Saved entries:
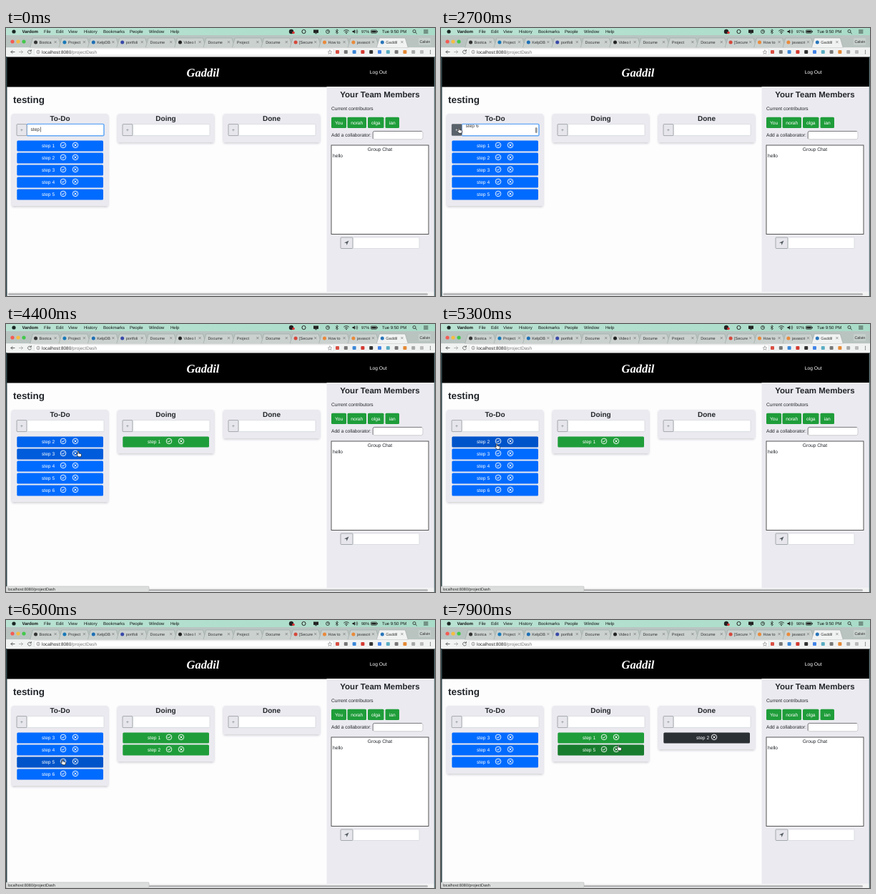
An HTML page for the animation above (8000 ms loop, 600 by 375 pixels).

```html
<!DOCTYPE html>
<html lang="en">
<head>
<meta charset="utf-8">
<title>Task board</title>
<style>
  html, body { margin: 0; width: 100%; height: 100%; overflow: hidden; background: #fdfdfe; }
  svg { display: block; width: 100vw; height: 100vh; }
  text { font-family: "Liberation Sans", Arial, sans-serif; text-rendering: geometricPrecision; white-space: pre; }
  .logo { font-family: "Liberation Serif", "Noto Serif", serif; font-style: italic; font-weight: bold; }
</style>
</head>
<body>
<svg viewBox="0 0 600 375">
  <defs>
    <linearGradient id="mint" x1="0" x2="1">
      <stop offset="0" stop-color="#b9e2d3"/><stop offset="1" stop-color="#a9dcc8"/>
    </linearGradient>
    <filter id="shadow" x="-10%" y="-10%" width="120%" height="130%">
      <feDropShadow dx="0" dy="1.5" stdDeviation="1.6" flood-color="#223" flood-opacity=".22"/>
    </filter>
    <clipPath id="field"><rect x="29.5" y="135" width="106.5" height="15.5"/></clipPath>
  </defs>
  <g id="frame"></g>
  <g id="page"></g>
  <g id="live"></g>
</svg>
<script>
const LOOP = 8000;
const INK = '#212529', BLUE = '#006bff', GREEN = '#1f9d3a', DARK = '#2b3035', PANEL = '#ebeaf0';
const byId = id => document.getElementById(id);

const rect = (x, y, w, h, fill, extra = '') =>
  `<rect x="${x}" y="${y}" width="${w}" height="${h}" fill="${fill}" ${extra}/>`;
const dot = (x, y, r, fill, extra = '') => `<circle cx="${x}" cy="${y}" r="${r}" fill="${fill}" ${extra}/>`;
const line = (d, color, width = 1, extra = '') =>
  `<path d="${d}" fill="none" stroke="${color}" stroke-width="${width}" stroke-linecap="round" ${extra}/>`;
const label = (x, y, str, size = 6.65, fill = INK, extra = '') =>
  `<text x="${x}" y="${y}" font-size="${size}" fill="${fill}" ${extra}>${str}</text>`;
const BOLD = 'font-weight="bold"', MID = 'text-anchor="middle"';

function menuBar() {
  const items = [['File', 53], ['Edit', 70], ['View', 87], ['History', 109], ['Bookmarks', 136],
    ['People', 173], ['Window', 200], ['Help', 230]];
  return rect(0, 0, 600, 10, 'url(#mint)') + dot(11, 5, 2.6, '#1a2522') +
    label(22.5, 7.2, 'Vardom', 6.1, '#111', BOLD) +
    items.map(([name, x]) => label(x, 7.2, name, 6, '#111')).join('') +
    dot(399, 5, 3.2, '#222') + dot(402, 6.5, 1.8, '#d33') +
    dot(416.5, 5, 2.6, 'none', 'stroke="#222"') +
    rect(430, 2.5, 7, 4.4, '#222') + rect(432, 7.4, 3, .8, '#222') +
    dot(450, 5, 2.5, 'none', 'stroke="#222" stroke-width=".8"') + line('M450 3.5V5h1.3', '#222', .7) +
    line('M461 3.5l3.6 3-1.8 1.6V1.8l1.8 1.6-3.6 3', '#222', .7) +
    line('M472.5 4a5 5 0 0 1 7 0M474 5.7a3 3 0 0 1 4 0', '#222', .9) + dot(476, 7.4, .8, '#222') +
    '<path d="M484.5 4h1.5l2-1.8v5.6L486 6h-1.5z" fill="#222"/>' +
    line('M489.5 3.5a2.5 2.5 0 0 1 0 3M491 2.5a4 4 0 0 1 0 5', '#222', .7) +
    rect(510.5, 3, 8, 4.2, 'none', 'stroke="#222" stroke-width=".7" rx=".7"') +
    rect(511.3, 3.8, 6.4, 2.6, '#222') + rect(519, 4.2, .8, 1.8, '#222') +
    label(526, 7.2, 'Tue 9:50 PM', 6, '#111') +
    dot(571, 4.5, 2, 'none', 'stroke="#222" stroke-width=".8"') + line('M572.6 6l1.8 1.8', '#222', .9) +
    line('M584.5 3h5.5M584.5 5h5.5M584.5 7h5.5', '#222', .8);
}

function tabs() {
  const list = [['Bootca', '#333'], ['Project', '#1778b8'], ['KelpDB', '#1d6fb5'], ['portfoli', '#3949a8'],
    ['Docume'], ['Video l', '#222'], ['Docume'], ['Project'], ['Docume'], ['[Secure', '#d5483b'],
    ['How to', '#e98a3a'], ['javascri', '#e98a3a'], ['Gaddil', '#2875b8']];
  let out = rect(0, 10, 600, 17.5, '#b9c4c1') +
    ['#f35b53', '#f5bd40', '#42c84b'].map((c, i) => dot(9 + i * 8, 19, 2.6, c)).join('');
  list.forEach(([name, icon], i) => {
    const x = 33.5 + i * 40.4, active = i === list.length - 1;
    out += `<path d="M${x} 27.5l4-13.5h36l4 13.5z" fill="${active ? '#f1f2f2' : '#cad1cf'}" stroke="#929c99" stroke-width=".5"/>`;
    if (icon) out += dot(x + 8, 20, 2.5, icon);
    out += label(x + (icon ? 13 : 6.5), 21.5, name, 5.5, '#333') +
      line(`M${x + 34.3} 18.3l2.6 2.6m0-2.6l-2.6 2.6`, '#666', .6);
  });
  return out + rect(577, 14, 17, 9.5, '#c7d0cd', 'rx="1.5"') + label(578.5, 21, 'Calvin', 5.3, '#222');
}

function toolbar() {
  const icons = ['#d95043', '#777', '#3b88d8', '#d33a32', '#333', '#4385e8', '#5aaec2',
    '#777', '#e48a37', '#a8a8a8', '#bbb'];
  return rect(0, 27.5, 600, 13, '#f1f2f2') +
    line('M12 33.5H7m2-2l-2 2 2 2', '#555', .9) + line('M18.5 33.5h5m-2-2l2 2-2 2', '#aaa', .9) +
    line('M35 32a2.5 2.5 0 1 0 .3 2.5M35.3 30.5v1.8h-1.8', '#555', .8) +
    rect(39.5, 29, 419, 9, '#fff', 'rx="1.5" stroke="#ccc" stroke-width=".5"') +
    dot(45, 33.5, 2.3, 'none', 'stroke="#666" stroke-width=".6"') + line('M45 33.2v1.5M45 32.2v.1', '#666', .6) +
    label(50, 35.6, 'localhost:8080<tspan fill="#777">/projectDash</tspan>', 6.4, '#222') +
    line('M453 31l.8 1.8 2 .2-1.5 1.3.5 2-1.8-1-1.8 1 .5-2-1.5-1.3 2-.2z', '#666', .5) +
    icons.map((c, i) => rect(461 + i * 11.8, 31, 5, 5, c, 'rx="1"')).join('') +
    [31.3, 33.5, 35.7].map(y => dot(593.5, y, .65, '#555')).join('');
}

function sidebar() {
  const people = [['You', 455, 21], ['norah', 477.5, 26.5], ['olga', 506, 22.5], ['ian', 530.5, 19.5]];
  return rect(448.5, 82, 151.5, 287.5, PANEL) +
    label(523, 97.4, 'Your Team Members', 11.5, INK, BOLD + ' ' + MID) +
    label(455, 115, 'Current contributors') +
    people.map(([name, x, w]) => rect(x, 124.7, w, 15.2, GREEN, 'rx="1.5"') +
      label(x + w / 2, 134.5, name, 6.65, '#fff', MID)).join('') +
    label(455, 152.3, 'Add a collaborator:') +
    rect(513, 144.3, 70, 11.5, '#fff', 'rx="2.5" stroke="#c4c4c8" stroke-width=".8"') +
    line('M513.2 154.5v-8q0-2 2-2h66', '#77777c', .9) +
    rect(455, 164, 136, 124.5, '#fff', 'stroke="#444" stroke-width=".9"') +
    label(523, 171.8, 'Group Chat', 6.65, INK, MID) + label(457, 181.2, 'hello') +
    rect(485, 293, 93, 15.5, '#fff', 'stroke="#d0d4d8" stroke-width=".7" rx="1"') +
    rect(468, 293, 17, 15.5, '#e6e6ec', 'stroke="#92989e" stroke-width=".8" rx="1"') +
    '<path d="M479.5 297.5l-6.5 3 3 .6.5 3z" fill="#555c63"/>';
}

byId('frame').innerHTML = menuBar() + tabs() + toolbar();
byId('page').innerHTML =
  rect(0, 82, 600, 288, '#fdfdfe') + rect(0, 40.5, 600, 42, '#000') +
  label(275.5, 67.5, 'Gaddil', 16.5, '#fff', 'class="logo" text-anchor="middle"') +
  label(508.8, 64, 'Log Out', 6.7, '#fff') +
  label(10, 105.3, 'testing', 13.4, INK, BOLD) + sidebar() +
  rect(0, 369.5, 600, 5.5, '#f2f2f3') + rect(3, 371, 587, 3, '#b9babb', 'rx="1.5"') +
  rect(0, 40, 1.5, 335, '#32494c') + rect(598.8, 40, 1.2, 335, '#61787a');

// Times of the user's actions, in ms.
const TYPE_SPACE = 300, TYPE_DIGIT = 700, ENTER = 1900, ADD = 2850;
const START_1 = 3850, START_2 = 5600, START_5 = 6700, FINISH_2 = 7450;
const STATUS = [[3600, 4150], [4350, 4800], [5100, 6000], [6300, 6850], [7150, LOOP]];
const PATH = [[2050, 62, 152], [2500, 26, 141], [2700, 25, 139.5], [2950, 25, 139.5], [3380, 66, 185],
  [3650, 79, 163], [3950, 79, 163], [4150, 86, 167], [4400, 101, 178], [4800, 101, 178], [5250, 78, 167.5],
  [6000, 78, 167.5], [6400, 79, 195], [6750, 79, 195], [7150, 228, 179], [7500, 228, 179], [7850, 248, 175]];

function pointer(t) {
  if (t < PATH[0][0]) return null;
  const i = PATH.findIndex(p => p[0] > t);
  if (i < 0) return PATH[PATH.length - 1].slice(1);
  const [t0, x0, y0] = PATH[i - 1], [t1, x1, y1] = PATH[i];
  const u = (t - t0) / (t1 - t0), e = u * u * (3 - 2 * u);
  return [x0 + (x1 - x0) * e, y0 + (y1 - y0) * e];
}

// Share of the last 150 ms that the pointer spent inside a box: a hover fade.
function hover(t, x, y, w, h) {
  let hits = 0;
  for (let k = 0; k < 6; k++) {
    const p = pointer(t - k * 30);
    if (p && p[0] >= x && p[0] <= x + w && p[1] >= y && p[1] <= y + h) hits++;
  }
  return hits / 6;
}

function board(t) {
  const cols = [[], [], []];
  for (let n = 1; n <= (t < ADD ? 5 : 6); n++) {
    let col = 0;
    if (n === 1 && t >= START_1) col = 1;
    if (n === 2 && t >= START_2) col = t >= FINISH_2 ? 2 : 1;
    if (n === 5 && t >= START_5) col = 1;
    cols[col].push(n);
  }
  return cols;
}

const ring = (x, y, mark) => dot(x, y, 3.8, 'none', 'stroke="#fff" stroke-width=".9"') +
  line(`M${x} ${y}${mark}`, '#fff', 1);
const CHECK = 'm-1.8 .1l1.3 1.3 2.3-2.6', CROSS = 'm-1.4-1.4l2.8 2.8m0-2.8l-2.8 2.8';

function item(t, n, col, slot) {
  const x = 15.3 + col * 148, y = 157.4 + slot * 17, cy = y + 6.5;
  const shade = hover(t, x, y - 1, 120.7, 17) * .21;
  const text = dx => label(x + dx, y + 9.5, 'step ' + n, 6.65, '#fff');
  return rect(x, y, 120.7, 15, [BLUE, GREEN, DARK][col], 'rx="1.5"') +
    rect(x, y, 120.7, 15, '#000', `rx="1.5" opacity="${shade}"`) +
    (col === 2 ? text(45.7) + ring(x + 70.7, cy, CROSS)
               : text(34.7) + ring(x + 64.7, cy, CHECK) + ring(x + 81.7, cy, CROSS));
}

function column(t, title, col, items) {
  const x = 8 + col * 148, count = items.length;
  const bottom = count ? 164 + 17 * count : 160;
  const typing = col === 0 && t < ADD;
  const over = col === 0 ? hover(t, 15, 134, 14, 17) : 0;
  const pressed = col === 0 && t >= ADD && t < START_1;
  return rect(x, 120, 135, bottom - 120, PANEL, 'rx="3" filter="url(#shadow)"') +
    label(x + 67.5, 130, title, 10, INK, BOLD + ' ' + MID) +
    rect(x + 21, 134.6, 108, 16, '#fff', `rx="1" stroke="${typing ? '#80bdff' : '#d0d4d8'}" stroke-width=".7"`) +
    (typing ? rect(x + 21, 134.4, 108, 16.4, 'none', 'rx="1.5" stroke="#65a9f5" stroke-width="1.4"') : '') +
    rect(x + 7, 134.6, 14, 16, '#e6e6ec', 'stroke="#92989e" stroke-width=".8" rx="1"') +
    rect(x + 7, 134.6, 14, 16, '#59616a', `rx="1" opacity="${over}"`) +
    (pressed ? rect(x + 6.7, 134.3, 14.6, 16.6, 'none', 'rx="1" stroke="#707b86" stroke-width="1.5"') : '') +
    label(x + 14, 144.8, '+', 6.65, over > .5 ? '#fff' : '#6c757d', MID) +
    items.map((n, slot) => item(t, n, col, slot)).join('');
}

function draft(t) {
  if (t >= ADD) return '';
  const str = t < TYPE_SPACE ? 'step' : t < TYPE_DIGIT ? 'step ' : 'step 6';
  const wrapped = t >= ENTER;
  const caretX = wrapped ? 35 : t < TYPE_SPACE ? 48 : t < TYPE_DIGIT ? 49.8 : 53.5;
  const blink = t < TYPE_DIGIT + 300 || (t - TYPE_DIGIT) % 1000 < 500;
  const caret = blink && t < 2500 ? rect(caretX, wrapped ? 143 : 138.5, .6, 7, '#222') : '';
  return `<g clip-path="url(#field)">${label(34.5, wrapped ? 139 : 144.3, str, 6.65, '#333')}${caret}</g>` +
    (wrapped ? rect(131.7, 139, 3, 8, '#9b9b9b', 'rx="1.5"') : '');
}

function hand(t) {
  const p = pointer(t);
  if (!p) return '';
  return `<path transform="translate(${p[0]} ${p[1]})" d="M-.8 .6q.8-1 1.6 0V3l2.8 .6q1 .3 .9 1.3L4 7.8H.4L-2.2 4.9q-.3-1 .6-.9l.8 .6z"
    fill="#fff" stroke="#111" stroke-width=".7" stroke-linejoin="round"/>`;
}

function status(t) {
  if (!STATUS.some(([a, b]) => t >= a && t < b)) return '';
  return rect(0, 367, 200, 8, '#dcdddd', 'stroke="#b0b2b2" stroke-width=".5" rx="1"') +
    label(2.5, 373, 'localhost:8080/projectDash', 5.5, '#222');
}

function render(t) {
  const cols = board(t);
  byId('live').innerHTML =
    label(497, 7.2, t < 5700 ? '97%' : '98%', 5.6, '#111') +
    ['To-Do', 'Doing', 'Done'].map((title, i) => column(t, title, i, cols[i])).join('') +
    draft(t) + status(t) + hand(t);
}

const start = performance.now();
function tick() {
  render((performance.now() - start) % LOOP);
  requestAnimationFrame(tick);
}
tick();
</script>
</body>
</html>
```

_WHAT YOU HAVE TO DO_
Your response should be each line that includes the word "hand", copied from the records.

_ANSWER TO THIS TASK_
function hand(t) {
    draft(t) + status(t) + hand(t);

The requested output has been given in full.